▽

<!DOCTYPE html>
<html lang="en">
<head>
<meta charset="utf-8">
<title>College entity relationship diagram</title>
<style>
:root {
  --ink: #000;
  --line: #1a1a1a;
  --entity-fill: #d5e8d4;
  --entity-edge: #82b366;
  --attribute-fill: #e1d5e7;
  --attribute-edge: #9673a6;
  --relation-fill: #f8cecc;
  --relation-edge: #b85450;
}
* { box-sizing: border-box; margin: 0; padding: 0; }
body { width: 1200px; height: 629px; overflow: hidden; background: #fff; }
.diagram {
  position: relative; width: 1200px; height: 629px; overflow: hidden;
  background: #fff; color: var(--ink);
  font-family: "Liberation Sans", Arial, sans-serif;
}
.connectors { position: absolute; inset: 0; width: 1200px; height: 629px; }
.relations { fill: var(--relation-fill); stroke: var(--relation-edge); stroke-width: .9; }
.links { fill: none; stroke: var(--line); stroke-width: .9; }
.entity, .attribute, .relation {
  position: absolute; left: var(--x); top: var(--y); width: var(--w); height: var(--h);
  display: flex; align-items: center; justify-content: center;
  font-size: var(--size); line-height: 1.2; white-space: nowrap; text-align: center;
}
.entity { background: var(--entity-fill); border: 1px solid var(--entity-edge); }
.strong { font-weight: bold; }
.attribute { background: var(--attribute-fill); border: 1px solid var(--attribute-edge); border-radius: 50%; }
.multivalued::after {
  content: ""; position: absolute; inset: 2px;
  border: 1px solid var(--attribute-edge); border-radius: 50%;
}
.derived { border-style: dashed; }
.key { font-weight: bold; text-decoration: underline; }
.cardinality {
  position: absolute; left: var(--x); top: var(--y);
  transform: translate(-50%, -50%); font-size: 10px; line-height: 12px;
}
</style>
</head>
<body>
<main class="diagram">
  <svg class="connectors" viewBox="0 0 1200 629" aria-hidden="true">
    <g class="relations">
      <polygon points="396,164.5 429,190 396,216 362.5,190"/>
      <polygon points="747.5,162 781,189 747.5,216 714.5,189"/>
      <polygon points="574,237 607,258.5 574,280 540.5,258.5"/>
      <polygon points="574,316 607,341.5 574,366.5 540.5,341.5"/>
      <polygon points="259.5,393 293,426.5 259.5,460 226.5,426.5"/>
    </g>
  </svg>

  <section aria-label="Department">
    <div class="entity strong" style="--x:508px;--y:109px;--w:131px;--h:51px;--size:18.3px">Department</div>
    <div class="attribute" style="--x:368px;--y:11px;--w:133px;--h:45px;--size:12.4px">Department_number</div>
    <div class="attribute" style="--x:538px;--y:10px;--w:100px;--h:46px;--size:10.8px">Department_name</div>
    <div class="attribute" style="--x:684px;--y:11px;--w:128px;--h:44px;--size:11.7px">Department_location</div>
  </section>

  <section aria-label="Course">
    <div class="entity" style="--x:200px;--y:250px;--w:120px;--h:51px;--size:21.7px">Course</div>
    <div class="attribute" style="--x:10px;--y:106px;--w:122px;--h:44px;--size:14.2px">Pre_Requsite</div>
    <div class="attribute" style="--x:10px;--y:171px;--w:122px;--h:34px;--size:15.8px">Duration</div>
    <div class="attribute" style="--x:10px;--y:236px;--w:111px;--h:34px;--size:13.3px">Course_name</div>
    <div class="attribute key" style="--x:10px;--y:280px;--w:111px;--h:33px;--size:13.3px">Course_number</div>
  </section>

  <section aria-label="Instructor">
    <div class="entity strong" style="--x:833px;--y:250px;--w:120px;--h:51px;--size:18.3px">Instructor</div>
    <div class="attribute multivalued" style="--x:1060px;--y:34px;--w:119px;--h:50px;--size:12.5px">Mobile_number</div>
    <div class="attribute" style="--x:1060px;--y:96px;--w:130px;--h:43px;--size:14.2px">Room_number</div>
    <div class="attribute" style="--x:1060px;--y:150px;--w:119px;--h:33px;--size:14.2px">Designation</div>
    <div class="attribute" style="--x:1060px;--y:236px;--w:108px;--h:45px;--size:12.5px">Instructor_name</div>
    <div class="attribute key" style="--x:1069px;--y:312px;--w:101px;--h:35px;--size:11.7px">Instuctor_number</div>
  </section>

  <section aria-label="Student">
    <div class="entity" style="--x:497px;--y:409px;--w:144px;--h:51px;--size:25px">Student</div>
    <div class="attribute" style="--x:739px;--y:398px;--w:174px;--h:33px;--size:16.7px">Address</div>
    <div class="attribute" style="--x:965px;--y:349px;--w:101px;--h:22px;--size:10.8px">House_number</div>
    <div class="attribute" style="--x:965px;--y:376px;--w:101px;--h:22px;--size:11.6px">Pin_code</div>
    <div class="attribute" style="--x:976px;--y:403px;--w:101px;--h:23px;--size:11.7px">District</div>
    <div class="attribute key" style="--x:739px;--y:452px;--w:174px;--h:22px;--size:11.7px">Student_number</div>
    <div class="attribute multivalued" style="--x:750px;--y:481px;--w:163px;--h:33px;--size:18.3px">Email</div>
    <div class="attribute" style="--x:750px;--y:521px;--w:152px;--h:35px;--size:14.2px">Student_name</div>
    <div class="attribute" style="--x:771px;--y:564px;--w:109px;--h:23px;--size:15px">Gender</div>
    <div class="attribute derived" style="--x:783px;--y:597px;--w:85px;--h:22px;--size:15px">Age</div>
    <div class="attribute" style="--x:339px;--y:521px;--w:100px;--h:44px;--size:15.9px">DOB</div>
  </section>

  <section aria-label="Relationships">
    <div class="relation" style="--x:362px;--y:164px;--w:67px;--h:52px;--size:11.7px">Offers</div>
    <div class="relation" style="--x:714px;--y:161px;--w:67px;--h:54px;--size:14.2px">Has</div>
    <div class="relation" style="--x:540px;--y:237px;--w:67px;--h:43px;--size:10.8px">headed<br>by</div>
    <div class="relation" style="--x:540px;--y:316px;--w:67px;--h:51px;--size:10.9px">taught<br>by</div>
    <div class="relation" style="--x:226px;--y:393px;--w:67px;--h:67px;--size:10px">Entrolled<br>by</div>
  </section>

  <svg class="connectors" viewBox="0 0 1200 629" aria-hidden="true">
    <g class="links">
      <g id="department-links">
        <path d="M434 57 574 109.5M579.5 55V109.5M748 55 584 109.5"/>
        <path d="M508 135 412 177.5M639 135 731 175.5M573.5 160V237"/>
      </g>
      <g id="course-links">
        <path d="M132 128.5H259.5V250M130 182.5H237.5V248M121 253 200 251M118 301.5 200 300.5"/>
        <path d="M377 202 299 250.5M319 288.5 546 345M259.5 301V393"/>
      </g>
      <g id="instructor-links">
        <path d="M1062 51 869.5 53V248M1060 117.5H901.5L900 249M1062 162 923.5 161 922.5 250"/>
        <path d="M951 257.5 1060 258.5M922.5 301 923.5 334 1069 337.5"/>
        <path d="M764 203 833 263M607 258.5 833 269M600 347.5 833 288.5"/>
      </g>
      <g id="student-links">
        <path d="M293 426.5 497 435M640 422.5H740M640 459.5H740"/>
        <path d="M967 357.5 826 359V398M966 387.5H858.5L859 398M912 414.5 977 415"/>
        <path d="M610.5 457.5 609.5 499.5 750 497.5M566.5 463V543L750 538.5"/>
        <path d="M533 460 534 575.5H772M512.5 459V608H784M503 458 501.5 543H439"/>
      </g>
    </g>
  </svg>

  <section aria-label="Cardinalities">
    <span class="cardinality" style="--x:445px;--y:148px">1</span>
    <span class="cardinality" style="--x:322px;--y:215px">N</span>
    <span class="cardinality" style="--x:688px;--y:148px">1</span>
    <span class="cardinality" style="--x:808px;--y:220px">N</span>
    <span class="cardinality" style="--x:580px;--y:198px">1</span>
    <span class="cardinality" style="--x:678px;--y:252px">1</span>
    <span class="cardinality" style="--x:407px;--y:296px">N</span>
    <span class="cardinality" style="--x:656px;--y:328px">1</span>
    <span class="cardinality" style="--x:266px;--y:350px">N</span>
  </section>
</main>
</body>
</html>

△

■ **EXERCISE**:
Scan the records above and tell how many lines include the word "edge"; the number is all that should be written.

■ **REPLY**:
7